# PROBLEM STATEMENT:
Scan the data for "const" and copy each matching line.

# ENTRIES SHOWN:

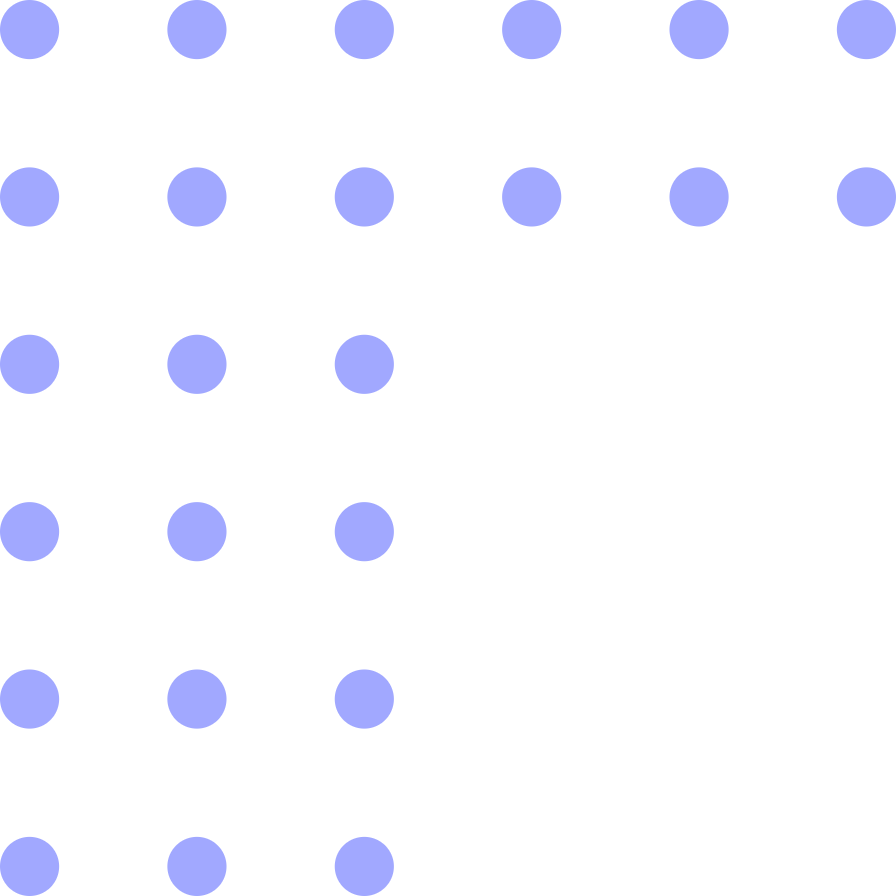
A WebGL 2 fragment shader for this pattern:

```glsl
#version 300 es
precision highp float;
// An L-shaped arrangement of periwinkle dots on a white ground.

uniform vec2 u_resolution;
out vec4 fragColor;

const vec3 GROUND = vec3(1.0);
const vec3 DOT_COLOR = vec3(0.63, 0.66, 1.0);
const float RADIUS = 0.033;
const float LAST_CELL = 5.0;    // six dots along each side
const float STEM_COLUMNS = 3.0; // width of the vertical arm
const float BAR_ROWS = 2.0;     // height of the top arm

// Signed distance to a circle.
float circleDistance(vec2 p, vec2 center, float radius) {
    return length(p - center) - radius;
}

// Index of the nearest grid dot, counted from the lower left.
vec2 nearestCell(vec2 p, float margin, float spacing) {
    return clamp(floor((p - margin) / spacing + 0.5), 0.0, LAST_CELL);
}

// One inside the left stem or the top bar, zero elsewhere.
float armMask(vec2 cell, float columns, float rows) {
    bool inStem = cell.x < columns - 0.5;
    bool inBar = cell.y > LAST_CELL - rows + 0.5;
    return inStem || inBar ? 1.0 : 0.0;
}

// Antialiased coverage from a signed distance.
float coverage(float d, float pixel) {
    return clamp(0.5 - d / pixel, 0.0, 1.0);
}

void main() {
    float side = min(u_resolution.x, u_resolution.y);
    vec2 p = (gl_FragCoord.xy - 0.5 * (u_resolution - side)) / side;

    // The outer dots touch the canvas edges.
    float spacing = (1.0 - 2.0 * RADIUS) / LAST_CELL;
    vec2 cell = nearestCell(p, RADIUS, spacing);
    float d = circleDistance(p, RADIUS + cell * spacing, RADIUS);

    float ink = coverage(d, 1.0 / side) * armMask(cell, STEM_COLUMNS, BAR_ROWS);
    fragColor = vec4(mix(GROUND, DOT_COLOR, ink), 1.0);
}
```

# OUTPUT OF THE TASK:
const vec3 GROUND = vec3(1.0);
const vec3 DOT_COLOR = vec3(0.63, 0.66, 1.0);
const float RADIUS = 0.033;
const float LAST_CELL = 5.0;    // six dots along each side
const float STEM_COLUMNS = 3.0; // width of the vertical arm
const float BAR_ROWS = 2.0;     // height of the top arm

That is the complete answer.